*** Opening of Extracted data ***

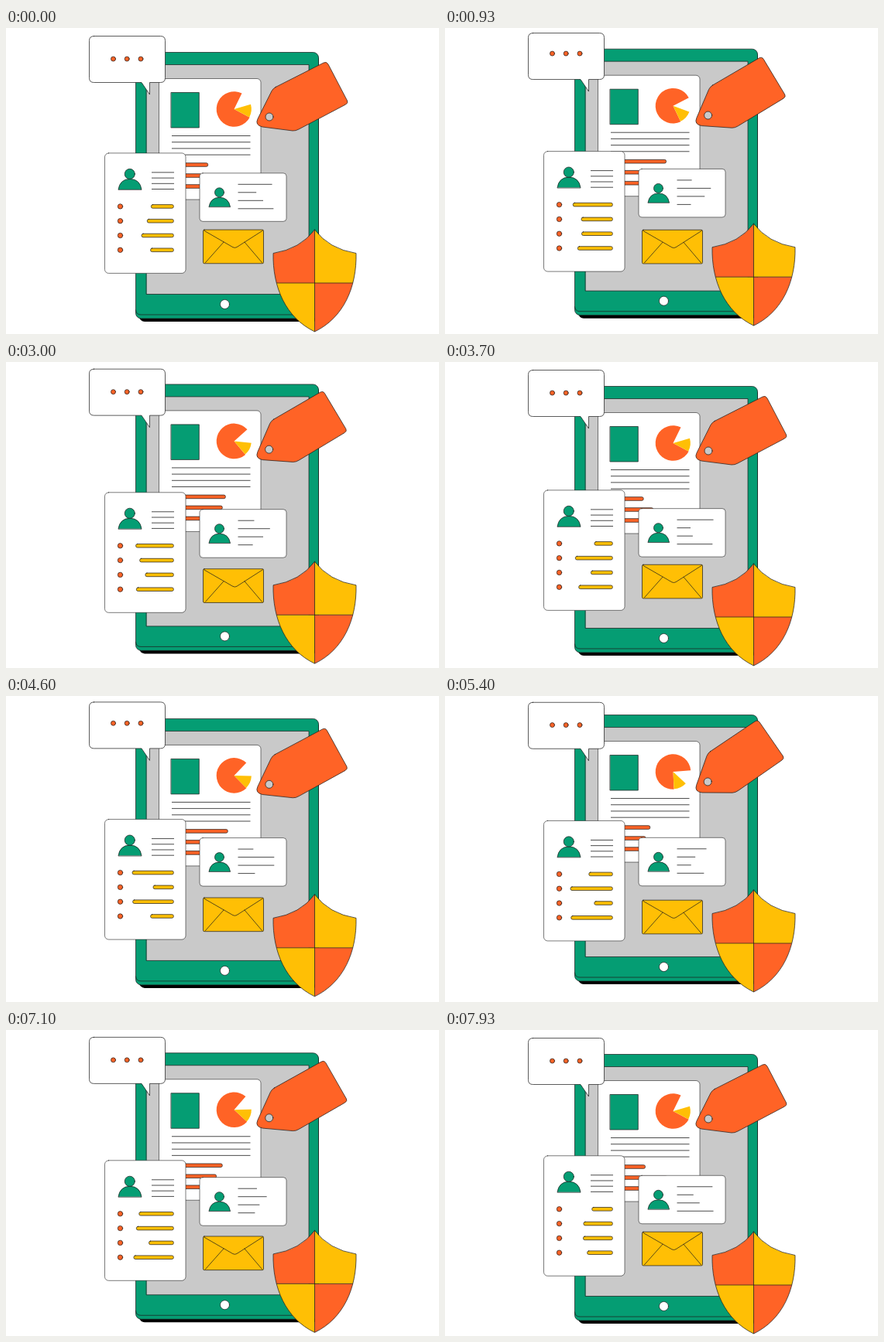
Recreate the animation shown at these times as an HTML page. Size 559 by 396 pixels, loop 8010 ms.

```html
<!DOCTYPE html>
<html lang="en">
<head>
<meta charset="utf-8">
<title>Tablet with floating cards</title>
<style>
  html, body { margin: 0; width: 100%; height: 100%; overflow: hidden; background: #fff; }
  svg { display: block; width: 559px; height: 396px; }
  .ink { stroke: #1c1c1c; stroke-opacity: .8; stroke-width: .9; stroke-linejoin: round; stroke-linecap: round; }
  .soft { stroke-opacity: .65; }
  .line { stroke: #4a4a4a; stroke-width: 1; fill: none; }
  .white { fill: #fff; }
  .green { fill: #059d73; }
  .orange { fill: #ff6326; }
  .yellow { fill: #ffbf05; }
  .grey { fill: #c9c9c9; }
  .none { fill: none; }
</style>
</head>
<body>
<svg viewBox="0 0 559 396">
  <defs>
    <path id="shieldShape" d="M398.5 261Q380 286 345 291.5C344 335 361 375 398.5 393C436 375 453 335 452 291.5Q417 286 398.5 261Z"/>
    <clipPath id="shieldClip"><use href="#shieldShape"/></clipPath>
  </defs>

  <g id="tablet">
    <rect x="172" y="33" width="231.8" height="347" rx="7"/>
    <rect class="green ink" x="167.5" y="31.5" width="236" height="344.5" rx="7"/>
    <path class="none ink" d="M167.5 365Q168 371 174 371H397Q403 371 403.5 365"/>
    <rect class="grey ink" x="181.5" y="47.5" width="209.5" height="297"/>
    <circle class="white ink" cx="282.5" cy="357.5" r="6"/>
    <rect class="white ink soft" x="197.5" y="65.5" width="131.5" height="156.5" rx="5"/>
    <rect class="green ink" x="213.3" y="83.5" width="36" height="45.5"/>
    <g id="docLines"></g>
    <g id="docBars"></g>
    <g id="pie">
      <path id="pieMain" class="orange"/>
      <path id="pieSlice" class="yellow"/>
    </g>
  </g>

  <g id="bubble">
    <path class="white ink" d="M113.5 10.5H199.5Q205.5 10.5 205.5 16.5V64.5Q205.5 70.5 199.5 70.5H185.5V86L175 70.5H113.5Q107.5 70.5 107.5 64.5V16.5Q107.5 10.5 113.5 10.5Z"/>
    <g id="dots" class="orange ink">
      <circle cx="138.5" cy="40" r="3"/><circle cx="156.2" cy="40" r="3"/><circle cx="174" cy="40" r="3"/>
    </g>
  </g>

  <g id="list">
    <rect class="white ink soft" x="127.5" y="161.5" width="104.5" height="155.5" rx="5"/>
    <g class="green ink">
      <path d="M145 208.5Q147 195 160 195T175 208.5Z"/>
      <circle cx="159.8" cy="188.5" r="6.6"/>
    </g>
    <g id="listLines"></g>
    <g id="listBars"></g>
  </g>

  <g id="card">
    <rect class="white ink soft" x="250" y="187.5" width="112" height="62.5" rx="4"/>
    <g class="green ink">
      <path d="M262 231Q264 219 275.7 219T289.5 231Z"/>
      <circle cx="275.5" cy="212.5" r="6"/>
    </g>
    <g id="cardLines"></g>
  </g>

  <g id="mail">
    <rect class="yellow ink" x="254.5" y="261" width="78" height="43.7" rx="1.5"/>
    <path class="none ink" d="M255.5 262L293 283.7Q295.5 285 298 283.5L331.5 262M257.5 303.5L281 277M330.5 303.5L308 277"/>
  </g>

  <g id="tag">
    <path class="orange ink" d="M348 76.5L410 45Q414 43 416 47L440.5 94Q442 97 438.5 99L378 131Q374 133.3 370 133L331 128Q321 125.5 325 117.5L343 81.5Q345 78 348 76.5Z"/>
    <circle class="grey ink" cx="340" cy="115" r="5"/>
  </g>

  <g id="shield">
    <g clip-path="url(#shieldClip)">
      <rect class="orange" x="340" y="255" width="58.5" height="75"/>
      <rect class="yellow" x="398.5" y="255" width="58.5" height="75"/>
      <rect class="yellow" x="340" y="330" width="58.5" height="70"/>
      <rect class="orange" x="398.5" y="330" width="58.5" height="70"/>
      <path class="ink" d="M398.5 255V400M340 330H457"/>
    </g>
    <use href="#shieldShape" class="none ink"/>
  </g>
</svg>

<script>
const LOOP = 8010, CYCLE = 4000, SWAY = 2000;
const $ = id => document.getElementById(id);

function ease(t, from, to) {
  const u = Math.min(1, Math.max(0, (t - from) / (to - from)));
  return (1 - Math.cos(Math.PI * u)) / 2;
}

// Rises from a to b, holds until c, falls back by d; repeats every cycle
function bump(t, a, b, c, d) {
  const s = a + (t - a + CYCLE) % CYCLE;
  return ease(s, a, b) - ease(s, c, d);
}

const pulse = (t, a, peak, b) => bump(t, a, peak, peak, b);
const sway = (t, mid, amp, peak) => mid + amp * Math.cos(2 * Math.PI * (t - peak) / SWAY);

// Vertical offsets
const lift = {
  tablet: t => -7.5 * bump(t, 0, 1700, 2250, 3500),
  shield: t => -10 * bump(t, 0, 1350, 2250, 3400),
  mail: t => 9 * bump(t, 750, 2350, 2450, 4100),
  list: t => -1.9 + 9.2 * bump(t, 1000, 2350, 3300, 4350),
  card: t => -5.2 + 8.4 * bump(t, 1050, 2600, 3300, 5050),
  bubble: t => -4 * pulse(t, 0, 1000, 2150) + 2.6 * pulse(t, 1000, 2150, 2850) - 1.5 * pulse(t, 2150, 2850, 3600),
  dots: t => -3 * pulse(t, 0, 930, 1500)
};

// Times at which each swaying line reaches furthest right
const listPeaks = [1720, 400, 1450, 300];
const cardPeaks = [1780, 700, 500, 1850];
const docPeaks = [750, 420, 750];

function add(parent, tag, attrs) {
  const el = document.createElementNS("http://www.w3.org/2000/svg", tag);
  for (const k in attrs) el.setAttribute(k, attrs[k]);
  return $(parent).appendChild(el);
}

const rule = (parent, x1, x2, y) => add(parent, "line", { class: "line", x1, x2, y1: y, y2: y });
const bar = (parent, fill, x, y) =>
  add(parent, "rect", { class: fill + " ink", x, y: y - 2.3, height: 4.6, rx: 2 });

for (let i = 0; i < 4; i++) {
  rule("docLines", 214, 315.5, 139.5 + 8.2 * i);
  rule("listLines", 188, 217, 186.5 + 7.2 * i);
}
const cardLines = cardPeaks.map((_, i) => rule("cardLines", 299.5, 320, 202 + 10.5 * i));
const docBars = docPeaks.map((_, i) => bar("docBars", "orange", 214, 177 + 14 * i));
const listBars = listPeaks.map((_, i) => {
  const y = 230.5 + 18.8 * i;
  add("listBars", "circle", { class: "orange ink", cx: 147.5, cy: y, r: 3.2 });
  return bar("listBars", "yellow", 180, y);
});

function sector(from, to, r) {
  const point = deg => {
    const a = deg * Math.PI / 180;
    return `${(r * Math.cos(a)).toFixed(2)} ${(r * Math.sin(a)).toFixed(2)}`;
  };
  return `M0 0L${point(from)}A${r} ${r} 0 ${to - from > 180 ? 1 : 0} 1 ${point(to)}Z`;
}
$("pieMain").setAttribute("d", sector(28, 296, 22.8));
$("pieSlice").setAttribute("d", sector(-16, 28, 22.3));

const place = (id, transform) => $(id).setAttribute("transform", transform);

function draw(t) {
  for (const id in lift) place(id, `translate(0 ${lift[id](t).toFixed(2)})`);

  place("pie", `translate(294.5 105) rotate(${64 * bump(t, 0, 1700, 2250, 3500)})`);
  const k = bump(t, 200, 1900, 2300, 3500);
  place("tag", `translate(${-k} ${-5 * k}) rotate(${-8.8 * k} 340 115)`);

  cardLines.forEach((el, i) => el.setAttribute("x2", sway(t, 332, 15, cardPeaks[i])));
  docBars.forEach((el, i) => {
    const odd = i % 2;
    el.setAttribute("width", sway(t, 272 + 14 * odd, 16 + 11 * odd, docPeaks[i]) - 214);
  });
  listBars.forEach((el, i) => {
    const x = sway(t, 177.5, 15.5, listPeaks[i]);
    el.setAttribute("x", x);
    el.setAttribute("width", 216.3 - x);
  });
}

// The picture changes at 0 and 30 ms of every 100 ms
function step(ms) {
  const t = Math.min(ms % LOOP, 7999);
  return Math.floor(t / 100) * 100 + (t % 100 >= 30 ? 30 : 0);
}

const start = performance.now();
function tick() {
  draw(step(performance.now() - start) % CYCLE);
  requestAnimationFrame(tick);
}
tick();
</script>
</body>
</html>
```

*** Close of Extracted data ***

_What is being asked_
Determine the count of lines in the data above with the string "listBars" in them, and give that count alone.

_Finished task_
5